Posted at: 01/27/2014 7:26 AM
Updated at: 01/27/2014 5:48 PM
By: Rebecca Leclair
Your kids, their schools and your community, how are your tax dollars being spent to make them top-notch? New York residents are paying some of highest taxes in the country. The money trail includes billions of dollars from the New York State Lottery. You are not forced to play the lottery, like you’re forced to pay taxes.
For almost 50 years, lawmakers have been using lottery profits to pay for K-12 schools, almost $50 billion in total. Some people can’t believe that because it seems like schools never have enough money. News10NBC has received several emails from viewers wondering if lottery money goes to schools, why do school taxes go up?
Three billion dollars is collected in the lottery. That’s just from the last fiscal year alone, but the way the state crunches the numbers, local schools really haven’t seen a windfall for years.
Every time Kevin O’Connor from Penfield spends a dollar at the Bay Road Grocery Store in Webster, he’s giving New York schools about 30 cents. That’s what the lottery makes on a one dollar ticket. The majority, 60 cents, is paid out to players who win. Four cents pays overhead costs and six cents on the dollar ends up with store owners like Mike Palencar for selling lottery tickets.
Mike Palencar, owner of the Bay Road Grocery Store, said, “Do people come in and say, ‘Ah, I'm helping the schools? ‘ Never, they're helping themselves and everybody plays the lottery because they want to win!”
Elizabeth Goad, player, said, “I don't play very much but when I do play, I don't think about education.”
Winning is what the commercials focus on. Basically every year, state legislators win because lottery profits serve as a jackpot they can use as state aid for schools.
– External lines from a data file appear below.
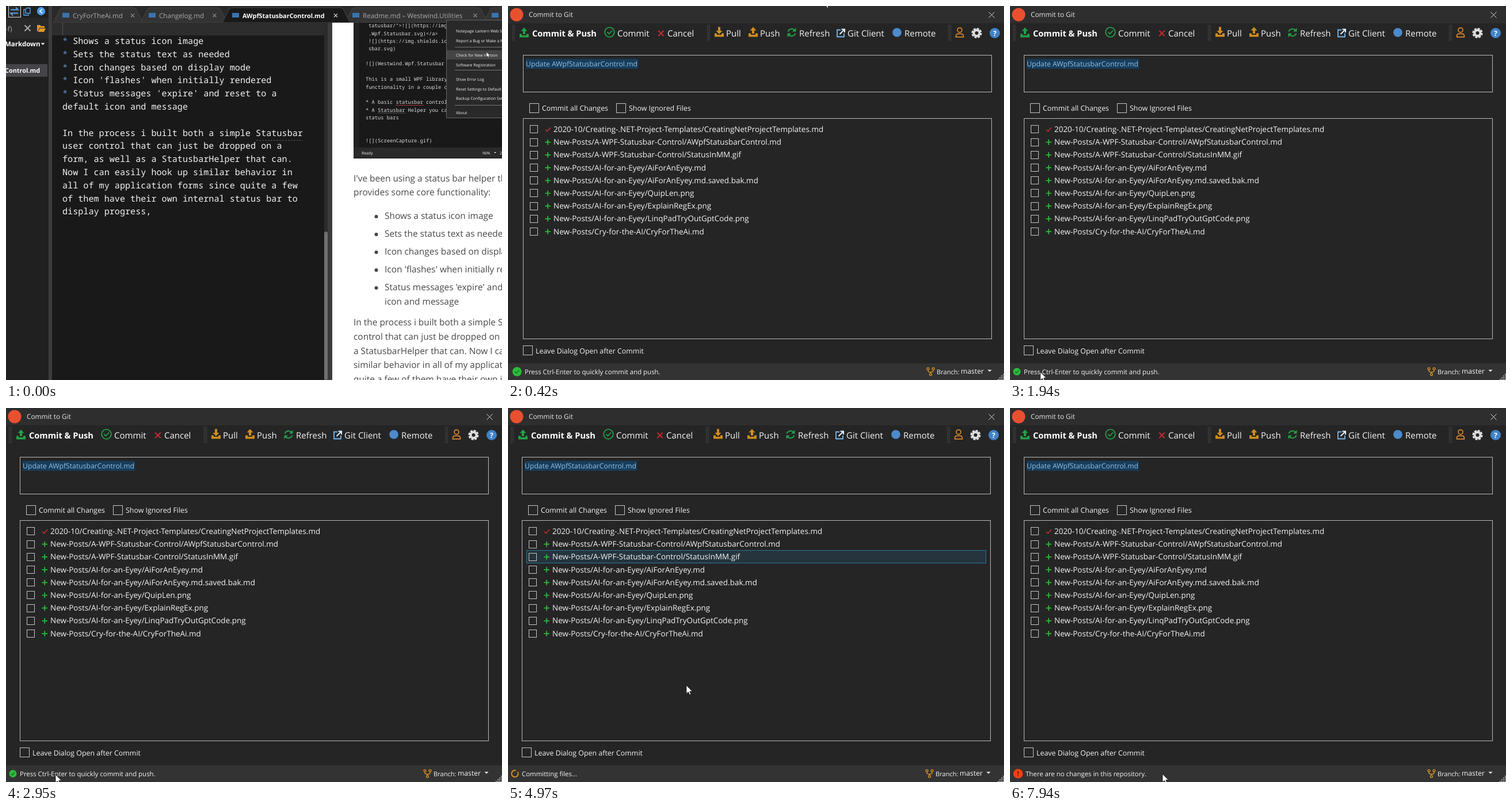
These frames come from a looping animation (862 px wide and 650 px high, 8000 ms). An HTML page:

```html
<!DOCTYPE html>
<html lang="en">
<head>
<meta charset="utf-8">
<title>Commit dialog</title>
<style>
  html, body { margin: 0; width: 100%; height: 100%; overflow: hidden; background: #252525; }
  svg { display: block; width: 100vw; height: 100vh; }
  text { font-family: "Open Sans", "Noto Sans", sans-serif; text-rendering: geometricPrecision; white-space: pre; }
  .mono { font-family: "Noto Sans Mono", "DejaVu Sans Mono", monospace; }
  .bold { font-weight: 700; }
</style>
</head>
<body>
<svg id="stage" viewBox="0 0 862 650"></svg>
<script>
const escapeText = s => s.replace(/&/g, '&amp;').replace(/</g, '&lt;');
const text = (x, y, s, size, fill = '#f4f4f4', cls = '') =>
  `<text x="${x}" y="${y}" font-size="${size}" fill="${fill}" class="${cls}">${escapeText(s)}</text>`;
const rect = (x, y, w, h, fill, extra = '') =>
  `<rect x="${x}" y="${y}" width="${w}" height="${h}" fill="${fill}" ${extra}/>`;
const frame = (x, y, w, h, stroke, fill = 'none') => rect(x + .5, y + .5, w, h, fill, `stroke="${stroke}"`);
const circle = (x, y, r, fill, extra = '') => `<circle cx="${x}" cy="${y}" r="${r}" fill="${fill}" ${extra}/>`;
const fillPath = (d, fill) => `<path d="${d}" fill="${fill}"/>`;
const line = (d, stroke, width = 1) => `<path d="${d}" fill="none" stroke="${stroke}" stroke-width="${width}"/>`;
const at = (x, y, s) => `<g transform="translate(${x} ${y})">${s}</g>`;
const cross = (x, y, r, stroke, width) =>
  line(`M${x - r} ${y - r}l${2 * r} ${2 * r}m0 ${-2 * r}l${-2 * r} ${2 * r}`, stroke, width);
const dropArrow = (x, y, r = 3.5, fill = '#eee') => fillPath(`M${x - r} ${y - r / 2}h${2 * r}l${-r} ${r}z`, fill);
const POINTER = 'M0 0V14.5L3.4 11.4L5.7 16.4L8 15.4L5.8 10.6H10.3Z';
const pointer = `<path d="${POINTER}" fill="#fff" stroke="#111" stroke-width=".8"/>`;

function editorWindow() {
  const tab = (x, w, label, labelX, closeX, active) =>
    `<path d="M${x - 8} 29L${x + 3} 7Q${x + 5} 3 ${x + 9} 3H${x + w - 9}Q${x + w - 5} 3 ${x + w - 3} 7L${x + w + 8} 29Z"
      fill="${active ? '#191919' : '#333'}" stroke="#484848"/>` +
    rect(labelX - 18, 12, 12, 8, '#3974ae') +
    text(labelX, 20.5, label, active ? 10.9 : 11.6, active ? '#fff' : '#aaa', active ? 'bold' : '') +
    (closeX ? cross(closeX, 16.5, 3, active ? '#ccc' : '#888', 1.2) : '');

  const sidebar =
    rect(0, 0, 74, 650, '#202020') + rect(0, 21, 74, 36, '#292929') + rect(74, 0, 6, 650, '#3c3c3c') +
    frame(4, -3, 21, 22, '#ddd', '#2b2b2b') +
    line('M8 6.5H21l-4-4M21 12.5H8l4 4', '#58a6f0', 1.8) +
    line('M36 3.5h6v9h-8v-7zM33 6h-2v10h8v-2', '#58a6f0', 1.3) +
    circle(61, 9, 7.2, '#4c9bea') + line('M63 5.5L59 9l4 3.5', '#fff', 1.6) +
    text(-1, 44, '-f)', 12, '#aaa') + cross(37.5, 38.5, 5, '#aaa', 2) +
    fillPath('M54 33h5l2 2h6v3h-9l-3 6h-1zM58.5 39H69l-3 6H55.5z', '#dc9a27') +
    text(-2, 70, 'Markdown', 11.5, '#fff', 'bold') + dropArrow(64, 66) +
    rect(0, 101, 72, 22, '#454549') + text(-2, 116, 'Control.md', 10.9, '#fff', 'bold');

  const tabs = rect(80, 0, 782, 29, '#292929') +
    tab(90, 140, 'CryForTheAi.md', 116, 220) + tab(242, 134, 'Changelog.md', 266, 362.5) +
    tab(597, 232, 'Readme.md – Westwind.Utilities', 620, 815.5) + tab(838, 90, '', 862) +
    tab(384, 206, 'AWpfStatusbarControl.md', 411, 573, true);

  const source = [
    '* Shows a status icon image', '* Sets the status text as needed',
    '* Icon changes based on display mode', "* Icon 'flashes' when initially rendered",
    "* Status messages 'expire' and reset to a", 'default icon and message', '',
    'In the process i built both a simple Statusbar', 'user control that can just be dropped on a',
    'form, as well as a StatusbarHelper that can.', 'Now I can easily hook up similar behavior in',
    'all of my application forms since quite a few', 'of them have their own internal status bar to',
    'display progress,'];
  const code = rect(80, 29, 474, 621, '#191919') + rect(80, 29, 473, 22, '#2d2d2d') + rect(98, 29, 1, 22, '#555') +
    source.map((s, i) => {
      const y = 66 + i * 22.8, bullet = s[0] === '*';
      return (bullet ? text(98, y, '*', 15.15, '#6590c5', 'mono') : '') +
        text(bullet ? 116.2 : 98, y, bullet ? s.slice(2) : s, 15.15, '#f2f2f2', 'mono');
    }).join('') +
    `<path d="M435 233.5h81" stroke="#685050" stroke-dasharray="3 2"/>` +
    rect(553, 29, 14, 621, '#2b2b2b') + rect(553, 392, 6, 258, '#707070', 'rx="3"') + rect(559, 29, 8, 621, '#3b3b3b');

  const shot = rect(604, 29, 258, 236, '#191919') + rect(604, 29, 10, 217, '#222') + rect(604, 246, 258, 18, '#2a2a2a') +
    [[37, 'tatusbar/">![](https://img'], [51, '.Wpf.Statusbar.svg)</a>'], [64, '![](https://img.shields.io'],
     [77, 'sbar.svg)'], [103, '![](Westwind.Wpf.Statusbar'], [130, 'This is a small WPF library'],
     [143.5, 'functionality in a couple of'], [170, '* A basic statusbar control'],
     [183.5, '* A Statusbar Helper you can'], [196.5, 'status bars'], [236.5, '![](ScreenCapture.gif)']]
      .map(([y, s]) => text(y < 60 || y === 64 || y === 77 ? 630 : 625, y, s, 8.75, '#ddd', 'mono')).join('') +
    line('M677 172.5h49', '#a33') + line('M646 186h48', '#555') +
    text(618, 257.5, 'Ready', 6.8) + text(828, 257.5, '96%', 6.8) + dropArrow(850, 255, 2) + text(858, 257.5, '23', 6.8) +
    frame(765, 24, 110, 170, '#666', '#292929') + rect(766, 77, 96, 16, '#454545') +
    [71, 111, 172].map(y => rect(780, y, 82, 1, '#777')).join('') +
    [[43, 'Notepage Lantern Web Site'], [60, 'Report a Bug or Make a Request'], [85, 'Check for New Version'],
     [101.5, 'Software Registration'], [127, 'Show Error Log'], [143.5, 'Reset Settings to Default'],
     [160, 'Backup Configuration Settings'], [185, 'About']]
      .map(([y, s]) => text(782, y + 3, s, 6.9)).join('') +
    `<g transform="translate(835 80) scale(.6)">${pointer}</g>`;

  const prose = (x, y, s) => text(x, y + 5.3, s, 15.45, '#484848');
  const bullets = ['Shows a status icon image', 'Sets the status text as needed', 'Icon changes based on display mode',
    "Icon 'flashes' when initially rendered", "Status messages 'expire' and reset"];
  const preview = rect(567, 29, 295, 621, '#fff') + shot +
    prose(604, 300, "I've been using a status bar helper that") + prose(604, 324, 'provides some core functionality:') +
    bullets.map((s, i) => circle(643.5, 366 + i * 31, 3, '#444') + prose(658, 365 + i * 31, s)).join('') +
    prose(658, 513.5, 'icon and message') +
    ['In the process i built both a simple Statusbar', 'control that can just be dropped on a form',
     'a StatusbarHelper that can. Now I can', 'similar behavior in all of my application',
     'quite a few of them have their own internal']
      .map((s, i) => prose(604, 550 + i * 24.6, s)).join('');
  return sidebar + tabs + code + preview;
}

const rowY = i => 214.3 + i * 22.2;
const files = ['2020-10/Creating-.NET-Project-Templates/CreatingNetProjectTemplates.md',
  'New-Posts/A-WPF-Statusbar-Control/AWpfStatusbarControl.md', 'New-Posts/A-WPF-Statusbar-Control/StatusInMM.gif',
  'New-Posts/AI-for-an-Eyey/AiForAnEyey.md', 'New-Posts/AI-for-an-Eyey/AiForAnEyey.md.saved.bak.md',
  'New-Posts/AI-for-an-Eyey/QuipLen.png', 'New-Posts/AI-for-an-Eyey/ExplainRegEx.png',
  'New-Posts/AI-for-an-Eyey/LinqPadTryOutGptCode.png', 'New-Posts/Cry-for-the-AI/CryForTheAi.md'];

function toolbar() {
  const green = '#23a047', amber = '#cf8d1e';
  const tray = 'M-8 2h4v2.5h8V2h4v6H-8z';
  const upload = c => fillPath('M0-9l5.5 6H2v5.5h-4V-3h-3.5z' + tray, c);
  const download = c => fillPath('M0 3.5l-5.5-6H-2V-9h4v6.5h3.5z' + tray, c);
  const grip = x => `<path d="M${x} 33v28m2-27v27m2-28v28" stroke="#686868" stroke-dasharray="1 2"/>`;
  const label = (x, s) => text(x, 52.5, s, 15);
  return [5.5, 344.5, 763.5].map(grip).join('') +
    at(26, 46.5, upload(green)) + text(40, 52.5, 'Commit & Push', 14.6, '#fff', 'bold') +
    circle(174.5, 45.5, 8.3, 'none', `stroke="${green}" stroke-width="1.8"`) +
    line('M170.5 45.5l3 3 5.5-6', green, 1.8) + label(188, 'Commit') +
    cross(264, 47.5, 4.7, '#c42b30', 2) + label(275, 'Cancel') +
    at(365, 45.5, download(amber)) + label(377, 'Pull') +
    at(424, 45.5, upload(amber)) + label(436, 'Push') +
    at(491, 46, line('M-6.5-1.5A6.8 6.8 0 0 1 5-4M6.5 1.5A6.8 6.8 0 0 1-5 4', green, 2) +
      fillPath('M7.5-8v6.5H1zM-7.5 8V1.5H-1z', green)) + label(504, 'Refresh') +
    line('M576 41.5h-6v12h12v-6', '#79b8ee', 1.8) + line('M574.5 49l8-8M577.5 40.5h5.5V46', '#e4f1fc', 2) +
    label(588, 'Git Client') + circle(674, 46, 7.8, '#4c8bcc') + label(687, 'Remote') +
    circle(783, 41.8, 4, 'none', 'stroke="#d9862d" stroke-width="1.7"') +
    line('M776.5 53.8v-1q0-4.5 4-4.5h5q4 0 4 4.5v1z', '#d9862d', 1.7) +
    circle(812.5, 47, 7.4, 'none', 'stroke="#ddd" stroke-width="3.4" stroke-dasharray="3.9 1.9"') +
    circle(812.5, 47, 5, 'none', 'stroke="#ddd" stroke-width="4"') +
    circle(844, 47, 9, '#3f83c9') + text(841, 51.5, '?', 12.5, '#fff', 'bold');
}

function dialogBody() {
  const border = '#b8b8b8';
  const check = (x, y, size) => frame(x, y, size, size, '#c4c4c4');
  const rows = files.map((s, i) => {
    const y = rowY(i);
    const mark = i ? line(`M62.5 ${y + .2}h9.5M67.2 ${y - 4.6}v9.5`, '#2cbc3a', 1.7)
                   : line(`M63 ${y + .5}l3 3 6-6.5`, '#c03030', 1.6);
    return check(36, Math.round(y) - 7, 13) + mark + text(77, y + 4.7, s, 13.47);
  }).join('');
  return frame(24, 85, 814, 64, border) + rect(29, 92, 195, 17, '#173d5c') +
    text(29, 104.7, 'Update AWpfStatusbarControl.md', 12.23, '#94bfe4') +
    check(35, 169, 16) + text(57, 181.7, 'Commit all Changes', 12.4) +
    check(186, 169, 16) + text(208, 181.7, 'Show Ignored Files', 12.4) +
    frame(24, 195, 814, 383, border) + rows +
    check(24, 590, 16) + text(46, 603.7, 'Leave Dialog Open after Commit', 12.4) +
    line('M728 632v1.5q0 3 4.5 3t4.5-3V632M732.5 636v3', '#d28f22', 1.5) +
    [[728, 630.3], [737, 630.3], [732.5, 640.3]].map(([x, y]) =>
      circle(x, y, 1.9, 'none', 'stroke="#d28f22" stroke-width="1.4"')).join('') +
    text(743, 639.8, 'Branch:', 11.1) + text(785, 639.3, 'master', 12.2) + dropArrow(835, 634);
}

function dialogChrome() {
  let dots = '';
  for (let i = 0; i < 4; i++) for (let j = 0; j <= i; j++) dots += rect(860 - j * 3, 639 + i * 3, 2, 2, '#a0a0a0');
  return rect(0, 0, 862, 650, '#252525') + rect(0, 0, 862, 30, '#2e2e2e') + rect(0, 621, 862, 29, '#333') + dots +
    circle(15, 15, 11.5, '#e9502f') + text(36, 19, 'Commit to Git', 11.8, '#e6e6e6') + cross(840.5, 15.5, 5, '#ddd', 1);
}

const tick = r => line(`M${-r * .45} 0l${r * .3} ${r * .35} ${r * .6}-${r * .7}`, '#173', 1.6);
const status = (iconX, icon, textX, s) => at(iconX, 635.5, icon) + text(textX, 640, s, 11.43);
const hint = 'Press Ctrl-Enter to quickly commit and push.';
function statusBar(t) {
  if (t < 1520) return status(13.7, circle(0, 0, 8, '#2cbc3a') + tick(8), 27, hint);
  if (t < 4620) return status(12, circle(0, 0, 6.5, '#2cbc3a') + tick(6.5), 24, hint);
  if (t < 7150) {
    const ring = `<g transform="rotate(${t * .36 % 360})">${line('M2.5-5.2A5.8 5.8 0 1 0 5.4-2', '#d08f25', 2)}</g>`;
    return status(12, ring, 24, 'Committing files...');
  }
  return status(14, circle(0, 0, 8.3, '#f2430f') + rect(-.9, -4.5, 1.8, 5.5, '#5a1a08') + rect(-.9, 2.5, 1.8, 1.8, '#5a1a08'),
    27, 'There are no changes in this repository.');
}

// time, x, y of the pointer tip
const path = [[0, 545, -25], [420, 549, -13], [860, 150, 48], [930, 132, 48], [1200, 130, 52], [1350, 144, 82],
  [1500, 130, 330], [1720, 90, 630], [2050, 40, 638], [2300, 150, 575], [2590, 95, 634], [2950, 86, 637],
  [3080, 86, 637], [3390, 125, 52], [3680, 150, 50], [3900, 150, 50], [4180, 215, 52], [4530, 215, 52],
  [4820, 262, 258], [4970, 310, 482], [5330, 118, 636], [5500, 119, 631], [6510, 119, 631], [7080, 245, 575],
  [7500, 345, 610], [7800, 265, 636], [8000, 265, 636]];
function pointerAt(t) {
  const i = Math.max(1, path.findIndex(k => k[0] >= t));
  const [t0, x0, y0] = path[i - 1], [t1, x1, y1] = path[i];
  const k = Math.max(0, (t - t0) / (t1 - t0)), e = k * k * (3 - 2 * k);
  return [x0 + (x1 - x0) * e, y0 + (y1 - y0) * e];
}

// Hover feedback trails the pointer
function hover(t) {
  const [x, y] = pointerAt(Math.max(0, t - 150));
  if (y >= 31 && y <= 61) {
    const button = [[11, 147], [159, 91]].find(([left, w]) => x >= left && x < left + w);
    return button ? frame(button[0], 31, button[1], 29, '#4e7892', '#343f49') : '';
  }
  const row = Math.round((y - rowY(0)) / 22.2);
  return row >= 0 && row < files.length ? frame(32, Math.round(rowY(row)) - 12, 798, 22, '#28779a', '#25343d') : '';
}

const stage = document.getElementById('stage');
stage.innerHTML = `<g id="editor">${editorWindow()}</g><g id="dialog">${dialogChrome()}
  <g id="body"><g id="hover"></g>${toolbar()}${dialogBody()}<g id="status"></g></g>
  <g id="pointer">${pointer}</g></g>`;
const part = id => document.getElementById(id);

function draw() {
  const t = performance.now() % 8000, open = t >= 140;
  part('editor').style.display = open ? 'none' : '';
  part('dialog').style.display = open ? '' : 'none';
  part('body').setAttribute('transform', `translate(${t < 640 ? 2 : 0} 0)`);
  part('hover').innerHTML = hover(t);
  part('status').innerHTML = statusBar(t);
  part('pointer').setAttribute('transform', `translate(${pointerAt(t).join(' ')})`);
  requestAnimationFrame(draw);
}
draw();
</script>
</body>
</html>
```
Lottery money covers about 15 percent. The other 85 percent comes from your state taxes.
Senator Joe Robach said, “That does help, that portion of the lottery, but it's a small portion so the way I look at it is yes, it goes to education if we didn't have that, we would have to make up for that portion of it somewhere else.”
In 2012-2013, Monroe County Schools shared more than $161 million in lottery funds. The Rochester City School District got the single largest chuck. They received $64 million. The remaining $97 million went to suburban districts. Rush-Henrietta got $5 million, Webster received $9.5 million, Greece received $16 million and Churchville-Chili received $6 million.
News10NBC went to Churchville Chili’s Deputy Superintendent Frank Nardone. He says people mistakenly think lottery money is bonus money. It’s not. He says it has simply replaced regular state aid already coming to schools.
Nardone said, “For every dollar, we lost one dollar of regular aid. Only on paper do we receive lottery aid. It's just state aid. They could call it what they want, it’s still regular aid.”
So why do so many people question the lottery and school taxes? The state legislature uses money from the general fund to pay state aid to schools. Then there’s the lottery aid, which can only be used for education. The state replaces school aid with that so they don’t have to raise state taxes, but since state aid never pays the whole bill, local school districts end up raising taxes to make the money add up. Plus, when the recession hit in 2009, the state began taking back aid from schools and has done that every year since. In Churchville-Chili, the district has actually lost $20 million over the past four years, even though lottery sales have soared.
Nardone said, “You know we just deal with it. The budget cuts are what really hurt.”
They deal with it by using reserve funds, which will only last a few more years.
Nardone said, “I'll leave that up to the politicians in Albany to decide that. We're just looking for our state aid, whatever they want to call it, just give us the cash so we can fund our operation.”
Less than a week ago, the governor put out his proposed state budget. He wants to boost state aid by $800 million or 3.8 percent.
For information on the School aid distribution 2012-2013, click here.
For the year end review 2012-2013 NYS Gaming, click here.
For 2014-2015 school aid information by district, click here.
For the GAP Elimination Explanation from NYSSBA, click here.